Considerations for Non-Driver Positions


For non-driver positions, current regulations standardize certain aspects of child restraint installation, and in some cases, the spatial compatibility between these systems and the vehicle interior. Typically, the location and arrangement of anchorages are defined with respect to fixed seating positions and reference points. This ensures any given child restraint system can be used in the widest possible range of vehicles, and that child restraint can be tested in a laboratory in the same way they are used in the real world. However, AV publicity often touts the potential for alternative and/or flexible seating layouts. Being freed of the constraints of a driver sitting in a certain seat with certain controls, interiors have been creatively reimagined. A volunteer study by Jorlöv et al. (2017) found a preference for a “living room” layout with the front seats rotated between 90° and 180°. In the U.S., NHTSA has said that it is currently studying the ramifications of non-traditional configurations like campfire and lay-down seating (Federal Register, Vol. 85, No. 61/March 30, 2020, p. 17627).

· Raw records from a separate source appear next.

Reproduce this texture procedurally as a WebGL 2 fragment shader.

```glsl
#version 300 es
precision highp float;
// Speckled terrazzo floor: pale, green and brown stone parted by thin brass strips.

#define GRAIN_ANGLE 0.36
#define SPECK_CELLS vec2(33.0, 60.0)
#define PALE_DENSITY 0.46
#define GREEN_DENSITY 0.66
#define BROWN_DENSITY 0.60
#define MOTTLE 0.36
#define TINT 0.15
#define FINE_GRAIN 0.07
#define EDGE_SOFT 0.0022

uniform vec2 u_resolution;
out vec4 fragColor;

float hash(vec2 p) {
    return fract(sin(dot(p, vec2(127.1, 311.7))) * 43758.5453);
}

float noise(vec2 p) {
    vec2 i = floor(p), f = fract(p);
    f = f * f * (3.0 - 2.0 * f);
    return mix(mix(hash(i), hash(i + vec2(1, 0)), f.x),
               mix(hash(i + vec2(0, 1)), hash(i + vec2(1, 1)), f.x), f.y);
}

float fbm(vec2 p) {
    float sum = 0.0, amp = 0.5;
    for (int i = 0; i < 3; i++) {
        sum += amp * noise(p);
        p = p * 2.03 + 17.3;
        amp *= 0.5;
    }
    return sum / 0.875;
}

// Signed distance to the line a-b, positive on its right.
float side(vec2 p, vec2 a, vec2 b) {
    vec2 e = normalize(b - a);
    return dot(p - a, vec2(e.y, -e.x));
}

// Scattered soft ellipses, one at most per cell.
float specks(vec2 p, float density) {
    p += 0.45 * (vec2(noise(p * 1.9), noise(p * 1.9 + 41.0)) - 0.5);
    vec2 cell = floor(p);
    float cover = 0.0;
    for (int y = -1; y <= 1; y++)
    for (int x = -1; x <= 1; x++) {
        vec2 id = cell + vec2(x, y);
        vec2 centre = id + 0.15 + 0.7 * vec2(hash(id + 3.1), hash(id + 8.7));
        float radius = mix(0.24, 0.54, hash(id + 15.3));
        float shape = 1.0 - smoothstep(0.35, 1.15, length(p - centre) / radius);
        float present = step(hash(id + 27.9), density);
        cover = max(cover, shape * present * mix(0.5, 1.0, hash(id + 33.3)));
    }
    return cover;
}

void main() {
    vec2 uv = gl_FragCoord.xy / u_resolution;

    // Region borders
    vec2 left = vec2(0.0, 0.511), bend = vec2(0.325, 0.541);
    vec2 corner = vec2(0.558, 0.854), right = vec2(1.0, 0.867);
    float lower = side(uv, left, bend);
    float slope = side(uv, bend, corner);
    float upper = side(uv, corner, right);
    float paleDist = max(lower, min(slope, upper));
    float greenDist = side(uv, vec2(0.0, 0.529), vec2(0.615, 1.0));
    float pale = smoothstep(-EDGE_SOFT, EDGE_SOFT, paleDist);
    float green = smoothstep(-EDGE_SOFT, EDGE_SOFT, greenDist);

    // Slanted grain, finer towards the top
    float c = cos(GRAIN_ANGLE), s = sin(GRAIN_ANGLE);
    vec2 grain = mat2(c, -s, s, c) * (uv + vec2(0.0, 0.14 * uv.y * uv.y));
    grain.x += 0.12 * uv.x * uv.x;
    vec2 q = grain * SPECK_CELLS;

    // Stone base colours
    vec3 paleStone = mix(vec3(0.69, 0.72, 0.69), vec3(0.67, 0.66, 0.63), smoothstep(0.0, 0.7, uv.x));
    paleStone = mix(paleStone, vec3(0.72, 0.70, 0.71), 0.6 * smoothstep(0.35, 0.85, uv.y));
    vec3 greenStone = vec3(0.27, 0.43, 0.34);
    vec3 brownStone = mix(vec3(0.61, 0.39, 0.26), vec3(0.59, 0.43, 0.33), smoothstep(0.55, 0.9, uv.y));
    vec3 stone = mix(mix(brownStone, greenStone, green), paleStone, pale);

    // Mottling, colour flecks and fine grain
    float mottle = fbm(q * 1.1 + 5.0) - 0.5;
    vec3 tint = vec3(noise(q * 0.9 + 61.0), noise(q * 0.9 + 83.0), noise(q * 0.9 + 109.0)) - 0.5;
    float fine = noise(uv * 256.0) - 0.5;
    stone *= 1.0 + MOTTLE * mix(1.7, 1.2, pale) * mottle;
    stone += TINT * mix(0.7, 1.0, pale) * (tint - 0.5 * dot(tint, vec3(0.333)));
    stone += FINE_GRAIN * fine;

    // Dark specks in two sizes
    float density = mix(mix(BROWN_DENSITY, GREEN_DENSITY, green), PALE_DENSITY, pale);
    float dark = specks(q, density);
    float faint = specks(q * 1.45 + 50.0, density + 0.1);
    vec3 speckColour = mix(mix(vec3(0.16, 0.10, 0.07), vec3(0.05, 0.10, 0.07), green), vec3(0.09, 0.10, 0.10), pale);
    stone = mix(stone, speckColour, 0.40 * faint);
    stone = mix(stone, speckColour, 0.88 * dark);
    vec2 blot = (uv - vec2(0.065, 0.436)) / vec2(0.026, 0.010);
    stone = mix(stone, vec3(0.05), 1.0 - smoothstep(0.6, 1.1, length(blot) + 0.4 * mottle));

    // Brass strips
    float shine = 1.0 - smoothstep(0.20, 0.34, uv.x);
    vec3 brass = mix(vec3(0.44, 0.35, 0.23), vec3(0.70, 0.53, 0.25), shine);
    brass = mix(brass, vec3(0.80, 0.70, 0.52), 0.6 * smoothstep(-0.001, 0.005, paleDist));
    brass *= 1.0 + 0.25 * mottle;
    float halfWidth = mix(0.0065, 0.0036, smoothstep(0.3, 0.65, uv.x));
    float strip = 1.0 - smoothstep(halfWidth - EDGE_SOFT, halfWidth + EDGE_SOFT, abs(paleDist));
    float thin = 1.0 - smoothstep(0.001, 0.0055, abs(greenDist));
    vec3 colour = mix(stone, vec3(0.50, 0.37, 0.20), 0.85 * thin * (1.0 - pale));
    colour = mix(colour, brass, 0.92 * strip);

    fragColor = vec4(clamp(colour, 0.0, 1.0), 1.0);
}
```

Considerations for Child Restraint Configurations


Today, child restraints are certified to protect children when installed on a forward-facing vehicle seat only. A rear-facing vehicle seat, typical of a living room layout, would change the orientation of the child restraint from that it was tested and certified for. Naturally, it would be particularly unsafe for a young child to travel in a rear-facing child restraint that is actually forward-facing or side-facing (i.e., because the vehicle seat does not face forward). Similarly, a forward-facing vehicle seat capable of rotation may put the child restraint out of position with respect to vehicle anchorages or interior surfaces that are essential to its proper installation. Therefore, any shift toward non-traditional seating configurations would need to be reflected not only in vehicle regulations but coordinated with child restraint system regulations, as well. Any move toward vehicle interior variability and/or flexibility would require careful planning for children in order to ensure that compatible child restraint options are ample and readily available. In addition, it should consider the implications of different kinds of crashes. For example, if a child is able to be seated towards the front of the vehicle, they are more vulnerable because front collisions are more dangerous.


One solution might be to establish rules that require AV manufacturers to provide and identify ‘child-friendly seating positions within AVs, although that begs many questions, including whether such seating designations would be followed in practice, impose unreasonable limitations on families and/or create enforcement challenges. Alternatively, new child restraints and attachment mechanisms compatible with and/or adaptable to any potential layout may need to be developed. If such hyper-adaptable child restraints are not feasible, vehicle- or seating-specific models may be necessary. Another development associated with AVs is the potential for vehicles that can change their direction of travel without turning around (dual-directional versus the current norm, mono-directional). In an AV that alters direction, a child restraint installed for a child’s appropriate stage (facing the rear or forward) could suddenly face the opposite direction. Therefore, using any of today’s child restraints in a dual-directional vehicle introduces the potential that they’ll be used in an orientation for which they are not designed or tested. Approaches to child safety in dual-directional vehicles need to be invented, as they do not currently exist.


These potential outcomes will call for novel approaches to child passenger safety. Solutions would need to meet the lifestyle needs of families while offering at least the equivalent level of protection that children receive today. Importantly, any new systems that are developed for protecting child passengers in the automated vehicle age will need to be solidly in place before dismantling any regulations that facilitate current child passenger safety approaches. Establishing such new systems will be a major undertaking that will require a considerable amount of lead-time, resources, and, ideally, an internationally coordinated effort.